Often, as you push your chair further to catch the last square foot of winter sun on the balcony, your eyes stray to the patch below. The small space is lit up by a single rose. A common red floribunda, the kind you would find virtually all over the country. It may not find a place of honour at the flower shows that dot our calendar this time of year. But holding court in its own little space, you’re suddenly struck by its beauty.
That’s what small spaces bring with them: the ability to hold up just one star which may otherwise be lost in a larger garden. For all of us who despair over the lack of space to convert into a garden, this is reason enough to celebrate our tiny balconies and handkerchief lawns.
Of course, less space means you cannot have an expansive baroque or a Zen garden. Instead, you need to be careful with the plants you pick. So, if you are visiting a nursery, spend a few minutes before you set off, taking stock of what you have and what you lack. As you only have a small area to work with, don’t give in to impulse buying.
You also need to be careful with your plan. Topiaries in pots are ‘in’ once again. These are woody plants that have been trained and trimmed to shape, sometimes fanciful but often, simply geometric. Plants such as wisteria, ficus and azalea lend themselves well to a topiary.
Although some enthusiasts don’t believe in sculpting their plants, topiaries add to the drama of a small space. Their long stems raise the attention a little higher and give you a focal point or simply, height. They can be used as a two-tiered garden, with the ground level of the tub planted with tumblers or very low herbs such as mint. Topiaries, of course, will not retain the shape for very long. Learning how to prune them once a month, or asking for professional help, may not be a bad idea. You can have a little of everything. If you love flowers, plan for something different each season. A couple of pots of chrysanthemum for November and December can give way to one rose in January and February, and so on, with something blooming through the year.
Planning is essential if you want to utilize space prudently. One free-flowing bougainvillea can give both height and fluidity and flowers at least twice a year. You don’t need to look at a shade card, but it helps to be a little careful with colours. Perfumed whites such as jasmine and gardenia in summers are an excellent idea.
Garden furniture now comes in compact and even collapsible designs that you can simply stash away when not in use. It should be light. Or, you could use a broad ledge. Permanent planters in small spaces can be built with a broad rim that can be used as seating. In a small garden, investing in the best material and just what you want can be a little expensive, but it pays off because everything is under such intense and constant scrutiny. Design-wise, it is advisable to go for simplicity.

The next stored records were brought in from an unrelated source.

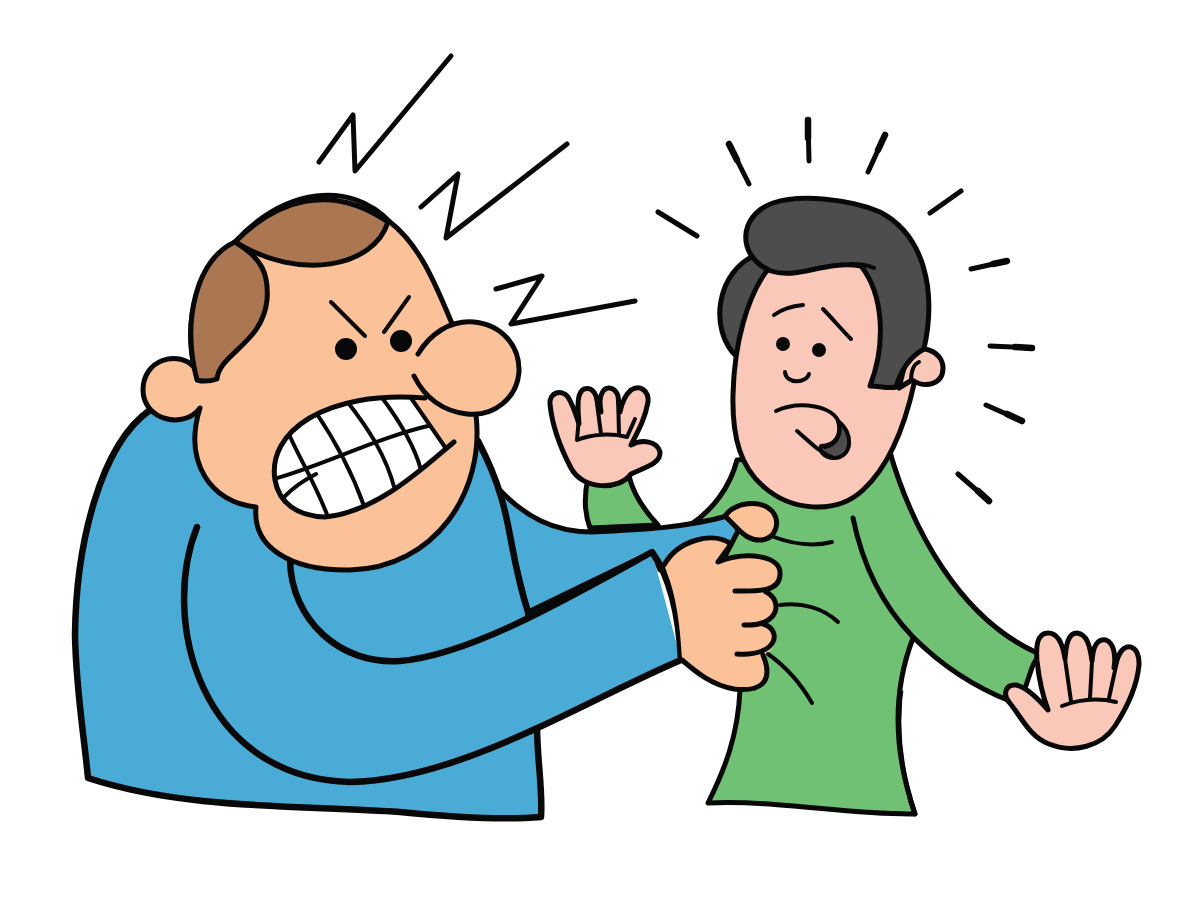
<!DOCTYPE html>
<html lang="en">
<head>
<meta charset="utf-8">
<title>Angry man grabbing a frightened man</title>
<style>
  :root {
    --paper: #ffffff;
    --ink: #080808;
    --blue: #4babd7;
    --green: #71c174;
    --tan: #fbc299;
    --pink: #fac8b9;
    --brown: #ab7752;
    --charcoal: #4d4d4d;
  }
  html, body { margin: 0; background: var(--paper); overflow: hidden; }
  svg { display: block; width: 1200px; height: 901px; }
  .outline { stroke: var(--ink); stroke-width: 5; stroke-linecap: round; stroke-linejoin: round; }
  .bold { stroke-width: 6.5; }
  .fine { stroke-width: 4; }
  .line { fill: none; }
  .blue { fill: var(--blue); }
  .green { fill: var(--green); }
  .tan { fill: var(--tan); }
  .pink { fill: var(--pink); }
  .brown { fill: var(--brown); }
  .charcoal { fill: var(--charcoal); }
  .white { fill: var(--paper); }
  .ink { fill: var(--ink); }
</style>
</head>
<body>
<svg viewBox="0 0 1200 901" role="img" aria-label="Cartoon of an angry man in blue grabbing a frightened man in green by the shirt">
  <defs>
    <clipPath id="mouth-shape">
      <path d="M275 478C270 430 325 390 411 398L445 447C415 480 375 510 325 517C295 515 279 500 275 478Z"/>
    </clipPath>
  </defs>

  <g id="anger-bolts" class="outline line">
    <path d="M319 162L353 115L355 171L451 56"/>
    <path d="M421 207L458 174L446 238L567 144"/>
    <path d="M496 289L542 276L511 324L635 301"/>
  </g>

  <g id="fear-marks" class="outline line">
    <path d="M658 212L697 236M729 144L749 184M808 120L809 161M885 135L868 172M961 191L930 213M1007 261L971 269M1032 348L990 346M1022 421L986 405M989 501L958 474"/>
    <path class="bold" d="M729 144L737 160M808 120L808 138M885 135L878 150M1007 261L993 264M1032 348L1015 347M1022 421L1007 414M989 501L978 491"/>
  </g>

  <g id="frightened-man">
    <g id="raised-arm">
      <path class="outline green" d="M590 528C584 512 584 496 588 478L629 476C633 493 643 509 658 525Z"/>
      <path class="outline pink" d="M571 468C561 449 552 425 550 404C549 392 562 389 568 397C573 405 576 415 579 424C578 413 577 404 579 396C582 386 592 386 596 396L601 412C600 404 599 399 602 393C606 385 615 387 618 396L620 412C622 402 625 395 631 390C640 384 649 391 648 402C645 419 638 431 631 445C642 439 657 441 660 452C661 463 646 467 631 474C620 490 583 491 571 468Z"/>
      <path class="outline fine line" d="M577 440C592 434 611 433 627 437M577 440L579 417M596 396L601 434M618 396L619 434M627 437L635 419"/>
    </g>

    <path id="sweater" class="outline green" d="M737 460C730 487 713 510 690 525L700 590L740 690C738 735 725 769 708 803C780 800 845 815 915 814C893 750 895 690 913 638L1020 703L1037 653C960 618 908 530 889 449Z"/>
    <g id="lowered-arm">
      <path class="green" d="M853 518C863 567 884 607 913 637C940 664 972 686 1010 701L1037 653C960 618 912 530 889 449Z"/>
      <path d="M913 638C940 666 972 688 1008 701L1014 716L900 690Z" fill="var(--paper)"/>
      <path class="green" d="M913 638C896 690 895 740 910 800L850 790L850 630Z"/>
      <path class="outline line" d="M853 518C863 567 884 607 913 637C940 664 972 686 1010 701M913 638C893 690 893 750 915 814M889 449C912 530 960 618 1037 653"/>
      <path class="outline pink" d="M1048 710C1039 700 1028 688 1016 685C1005 684 1003 695 1009 702C1022 718 1030 737 1049 744C1074 754 1102 746 1115 726C1128 706 1137 687 1139 665C1140 644 1124 641 1118 657L1114 668C1116 656 1114 643 1106 640C1097 638 1093 647 1092 661C1090 646 1087 634 1077 633C1068 633 1066 645 1065 659C1063 645 1058 633 1048 633C1036 633 1036 649 1037 661C1039 679 1042 694 1048 710Z"/>
      <path class="outline fine line" d="M1062 706C1080 699 1099 698 1116 702M1065 659L1071 701M1092 661L1090 698M1118 657L1109 698"/>
    </g>

    <g id="frightened-head">
      <path class="outline charcoal" d="M758 254C716 270 708 330 737 357L775 310L785 265Z"/>
      <path class="outline pink" d="M769 268C747 295 734 345 733 395C732 438 741 468 764 487C790 510 835 516 863 490C890 465 905 425 914 384L908 280L850 240Z"/>
      <path class="outline pink" d="M907 356C920 342 943 351 943 368C943 384 926 389 912 380L899 388Z"/>
      <path class="outline charcoal" d="M870 386C881 386 889 389 896 387C901 370 911 356 924 349C937 290 924 235 880 212C850 199 800 194 773 203C737 216 737 257 771 271C797 280 825 260 861 266C884 295 886 345 870 386Z"/>
      <path class="outline fine line" d="M850 264C860 264 868 265 874 268M911 381C911 371 914 364 919 362"/>
      <path class="outline fine line" d="M774 315C782 309 792 306 803 305M823 309C832 318 841 329 851 339M785 372C786 384 806 384 809 374"/>
      <circle class="ink" cx="783" cy="344" r="7"/>
      <circle class="ink" cx="819" cy="350" r="7"/>
      <path class="outline fine charcoal" d="M838 421C854 433 853 457 834 458C824 458 819 451 821 446C836 446 842 434 838 421Z"/>
      <path class="outline fine line" d="M776 411C800 400 834 406 839 423C842 436 835 445 825 447M797 431C808 440 818 452 834 458"/>
    </g>
  </g>

  <g id="angry-man">
    <path id="far-arm" class="outline blue" d="M496 486C525 518 555 532 592 532C640 530 685 528 731 515L738 531L722 562L660 570L652 552L528 612Z"/>
    <path id="far-thumb" class="outline tan" d="M725 516C735 502 760 499 772 511C781 522 776 538 762 540C750 541 743 534 738 529Z"/>

    <path id="blue-torso" class="outline bold blue" d="M150 410C100 445 76 545 75 635C76 690 84 735 88 778C185 810 300 805 400 812C450 817 505 820 541 817C543 790 537 760 537 725L528 612C505 540 515 512 478 441L300 400Z"/>

    <path class="blue" d="M290 560C291 620 340 665 400 661C470 655 565 600 652 552L681 660C580 703 470 775 350 782C220 780 140 650 197 527Z"/>
    <path id="near-arm" class="outline bold line" d="M290 560C291 620 340 665 400 661C470 655 565 600 652 552C672 580 679 620 681 660C580 703 460 780 350 782C200 778 160 620 197 527"/>

    <g id="fist">
      <path class="tan" d="M664 565C678 540 713 531 731 544L718 562C746 551 782 555 780 575C779 588 773 590 766 592C779 600 779 619 763 624C779 629 778 651 763 655C775 684 758 692 734 689C712 685 697 673 682 660C680 620 675 590 664 565Z"/>
      <path class="outline line" d="M664 565C678 540 713 531 731 544L718 562C746 551 782 555 780 575C779 593 755 591 735 591M766 592C783 600 780 627 744 625M763 624C782 629 779 657 737 654M763 655C775 684 758 692 734 689C712 685 697 673 682 660"/>
    </g>
    <path id="shirt-creases" class="outline fine line" d="M774 537C790 543 812 547 832 542M780 605C802 602 823 608 838 622M768 654C788 668 801 684 812 703"/>

    <g id="angry-head">
      <path class="outline tan" d="M235 242C285 188 350 180 390 222C421 246 437 288 453 326L476 415C485 492 435 568 350 570C290 571 252 547 256 507C211 503 183 462 200 408C184 430 143 420 143 390C143 359 178 350 194 367C183 315 200 263 235 242Z"/>
      <path class="outline brown" d="M235 242C276 200 330 182 388 222C374 267 300 282 235 242Z"/>
      <path class="outline brown" d="M235 242C198 258 181 318 197 380C204 382 211 381 217 379C219 354 263 343 267 300C269 274 262 258 235 242Z"/>
      <path class="tan" d="M418 354C430 334 450 320 474 322C503 325 520 347 519 372C517 398 494 417 467 414C442 411 425 398 414 376Z"/>
      <path class="outline line" d="M418 354C430 334 450 320 474 322C503 325 520 347 519 372C517 398 494 417 467 414C442 411 425 398 414 376"/>
      <path class="outline fine line" d="M331 302L365 336M409 297L384 332"/>
      <circle class="ink" cx="346" cy="349" r="11"/>
      <circle class="ink" cx="401" cy="341" r="11"/>
      <g id="gritted-teeth">
        <path class="white" d="M275 478C270 430 325 390 411 398L445 447C415 480 375 510 325 517C295 515 279 500 275 478Z"/>
        <g class="outline fine line" clip-path="url(#mouth-shape)">
          <path d="M273 479C320 467 375 438 432 425M287 430C300 460 318 488 329 520M315 411C336 442 352 472 364 506M346 400C368 428 386 455 395 490M380 395C399 420 414 444 421 470M411 396L445 447M284 497C297 484 306 479 316 474"/>
        </g>
        <path class="outline line" d="M425 398C325 390 267 432 275 480C279 503 297 516 325 517C378 512 425 466 454 442"/>
        <path class="outline fine line" d="M411 398L445 447"/>
      </g>
    </g>
  </g>
</svg>
</body>
</html>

(Benita Sen writes on gardening every alternate Thursday. Send your feedback to email@example.com)